#### [INFORMATION SUPPLIED]
+===+

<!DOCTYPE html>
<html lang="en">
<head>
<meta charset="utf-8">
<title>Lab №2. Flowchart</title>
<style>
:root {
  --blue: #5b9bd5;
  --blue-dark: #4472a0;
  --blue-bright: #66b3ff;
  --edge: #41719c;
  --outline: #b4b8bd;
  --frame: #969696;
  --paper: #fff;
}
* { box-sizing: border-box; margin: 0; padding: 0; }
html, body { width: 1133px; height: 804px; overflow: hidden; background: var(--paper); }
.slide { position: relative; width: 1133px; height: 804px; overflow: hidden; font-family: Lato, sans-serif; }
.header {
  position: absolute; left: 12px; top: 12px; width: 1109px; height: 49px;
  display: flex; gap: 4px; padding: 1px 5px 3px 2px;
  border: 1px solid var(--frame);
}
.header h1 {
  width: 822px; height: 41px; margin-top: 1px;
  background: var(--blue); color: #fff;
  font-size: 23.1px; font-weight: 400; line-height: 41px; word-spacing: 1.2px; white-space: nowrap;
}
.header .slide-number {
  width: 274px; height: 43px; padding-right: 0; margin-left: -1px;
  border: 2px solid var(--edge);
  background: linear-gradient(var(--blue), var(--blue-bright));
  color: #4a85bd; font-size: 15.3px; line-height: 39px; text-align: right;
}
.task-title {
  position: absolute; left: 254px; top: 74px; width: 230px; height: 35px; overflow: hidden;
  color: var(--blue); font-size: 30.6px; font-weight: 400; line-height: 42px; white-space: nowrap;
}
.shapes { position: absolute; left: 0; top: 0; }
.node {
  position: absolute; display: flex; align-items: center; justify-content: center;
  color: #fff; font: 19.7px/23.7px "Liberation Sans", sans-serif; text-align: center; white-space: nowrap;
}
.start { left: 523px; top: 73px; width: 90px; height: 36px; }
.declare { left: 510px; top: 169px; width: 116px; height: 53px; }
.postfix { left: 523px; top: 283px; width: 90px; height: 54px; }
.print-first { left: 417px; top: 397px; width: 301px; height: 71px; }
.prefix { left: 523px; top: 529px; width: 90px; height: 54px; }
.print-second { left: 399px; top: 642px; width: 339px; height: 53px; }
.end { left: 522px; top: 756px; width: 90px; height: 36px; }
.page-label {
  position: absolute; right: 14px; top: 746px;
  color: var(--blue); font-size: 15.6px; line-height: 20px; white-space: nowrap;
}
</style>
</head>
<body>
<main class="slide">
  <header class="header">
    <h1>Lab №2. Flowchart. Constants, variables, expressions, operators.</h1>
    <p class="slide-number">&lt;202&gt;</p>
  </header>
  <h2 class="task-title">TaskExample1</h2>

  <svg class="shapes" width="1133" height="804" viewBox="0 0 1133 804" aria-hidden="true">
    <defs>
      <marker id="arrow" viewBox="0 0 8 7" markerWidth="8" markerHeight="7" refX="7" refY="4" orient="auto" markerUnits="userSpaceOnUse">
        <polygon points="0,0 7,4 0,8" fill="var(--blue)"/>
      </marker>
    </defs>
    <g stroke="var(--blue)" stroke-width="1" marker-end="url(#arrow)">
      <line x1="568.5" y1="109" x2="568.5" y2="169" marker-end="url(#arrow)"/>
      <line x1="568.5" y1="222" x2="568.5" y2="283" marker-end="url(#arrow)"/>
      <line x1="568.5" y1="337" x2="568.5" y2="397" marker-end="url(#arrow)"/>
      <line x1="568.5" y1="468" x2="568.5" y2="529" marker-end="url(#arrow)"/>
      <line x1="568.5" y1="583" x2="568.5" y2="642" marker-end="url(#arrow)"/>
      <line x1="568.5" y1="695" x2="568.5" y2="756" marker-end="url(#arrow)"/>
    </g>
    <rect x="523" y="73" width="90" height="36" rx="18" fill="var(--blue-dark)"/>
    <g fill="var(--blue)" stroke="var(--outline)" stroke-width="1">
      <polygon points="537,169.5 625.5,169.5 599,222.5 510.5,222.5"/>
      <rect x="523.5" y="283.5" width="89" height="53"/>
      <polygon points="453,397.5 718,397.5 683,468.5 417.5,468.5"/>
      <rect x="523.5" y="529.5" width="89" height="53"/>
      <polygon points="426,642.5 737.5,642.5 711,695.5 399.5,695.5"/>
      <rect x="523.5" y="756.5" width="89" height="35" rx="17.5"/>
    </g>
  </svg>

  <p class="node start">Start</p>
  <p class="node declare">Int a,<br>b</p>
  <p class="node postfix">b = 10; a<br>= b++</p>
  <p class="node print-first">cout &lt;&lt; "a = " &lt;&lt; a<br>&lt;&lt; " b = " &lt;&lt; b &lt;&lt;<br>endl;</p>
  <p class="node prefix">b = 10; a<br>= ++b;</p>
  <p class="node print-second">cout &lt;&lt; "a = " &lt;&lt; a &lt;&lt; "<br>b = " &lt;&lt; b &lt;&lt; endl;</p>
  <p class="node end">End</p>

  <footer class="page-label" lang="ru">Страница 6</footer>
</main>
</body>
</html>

+===+

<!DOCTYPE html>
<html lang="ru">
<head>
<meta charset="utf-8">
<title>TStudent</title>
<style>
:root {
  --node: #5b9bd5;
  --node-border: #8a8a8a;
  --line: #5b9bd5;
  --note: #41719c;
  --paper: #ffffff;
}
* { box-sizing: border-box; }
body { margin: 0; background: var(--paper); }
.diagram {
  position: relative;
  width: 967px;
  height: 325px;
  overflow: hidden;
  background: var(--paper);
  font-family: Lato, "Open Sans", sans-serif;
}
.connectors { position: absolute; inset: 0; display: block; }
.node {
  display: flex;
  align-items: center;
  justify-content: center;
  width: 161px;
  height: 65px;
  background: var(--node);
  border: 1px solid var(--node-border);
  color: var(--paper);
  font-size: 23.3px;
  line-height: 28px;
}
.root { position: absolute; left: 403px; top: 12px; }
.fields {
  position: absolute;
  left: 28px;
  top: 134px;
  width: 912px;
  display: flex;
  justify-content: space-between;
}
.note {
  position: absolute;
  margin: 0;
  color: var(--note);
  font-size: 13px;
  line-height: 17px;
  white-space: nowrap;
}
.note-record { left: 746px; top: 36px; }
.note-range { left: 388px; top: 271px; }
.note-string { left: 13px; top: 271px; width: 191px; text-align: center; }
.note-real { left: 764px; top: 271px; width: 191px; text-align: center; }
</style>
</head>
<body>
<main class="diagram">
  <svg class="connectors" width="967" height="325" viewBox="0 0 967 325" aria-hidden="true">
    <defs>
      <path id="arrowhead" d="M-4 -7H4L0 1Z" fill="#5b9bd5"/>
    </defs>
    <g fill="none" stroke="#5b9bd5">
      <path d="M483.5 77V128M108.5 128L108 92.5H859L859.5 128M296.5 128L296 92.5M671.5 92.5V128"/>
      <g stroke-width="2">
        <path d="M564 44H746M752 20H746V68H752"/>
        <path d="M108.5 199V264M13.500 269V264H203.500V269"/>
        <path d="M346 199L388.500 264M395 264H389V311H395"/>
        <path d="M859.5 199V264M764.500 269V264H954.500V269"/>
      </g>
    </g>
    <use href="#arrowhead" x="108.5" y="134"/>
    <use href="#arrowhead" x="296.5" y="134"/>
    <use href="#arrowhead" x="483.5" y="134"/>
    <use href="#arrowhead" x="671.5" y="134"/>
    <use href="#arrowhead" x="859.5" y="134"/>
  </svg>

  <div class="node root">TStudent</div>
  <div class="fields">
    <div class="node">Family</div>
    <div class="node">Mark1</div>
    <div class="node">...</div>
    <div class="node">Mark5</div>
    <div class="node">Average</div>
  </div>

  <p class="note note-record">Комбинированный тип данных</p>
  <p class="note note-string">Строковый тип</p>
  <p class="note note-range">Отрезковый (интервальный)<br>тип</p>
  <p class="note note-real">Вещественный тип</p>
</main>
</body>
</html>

+===+

#### [TASK PROMPT]
In the records above, the line with "--paper: #ffffff;" marks the start and the line with "background: var(--node);" marks the end; copy that stretch exactly, both lines included, and nothing else.

#### [ANSWER TO THE EXERCISE]
  --paper: #ffffff;
}
* { box-sizing: border-box; }
body { margin: 0; background: var(--paper); }
.diagram {
  position: relative;
  width: 967px;
  height: 325px;
  overflow: hidden;
  background: var(--paper);
  font-family: Lato, "Open Sans", sans-serif;
}
.connectors { position: absolute; inset: 0; display: block; }
.node {
  display: flex;
  align-items: center;
  justify-content: center;
  width: 161px;
  height: 65px;
  background: var(--node);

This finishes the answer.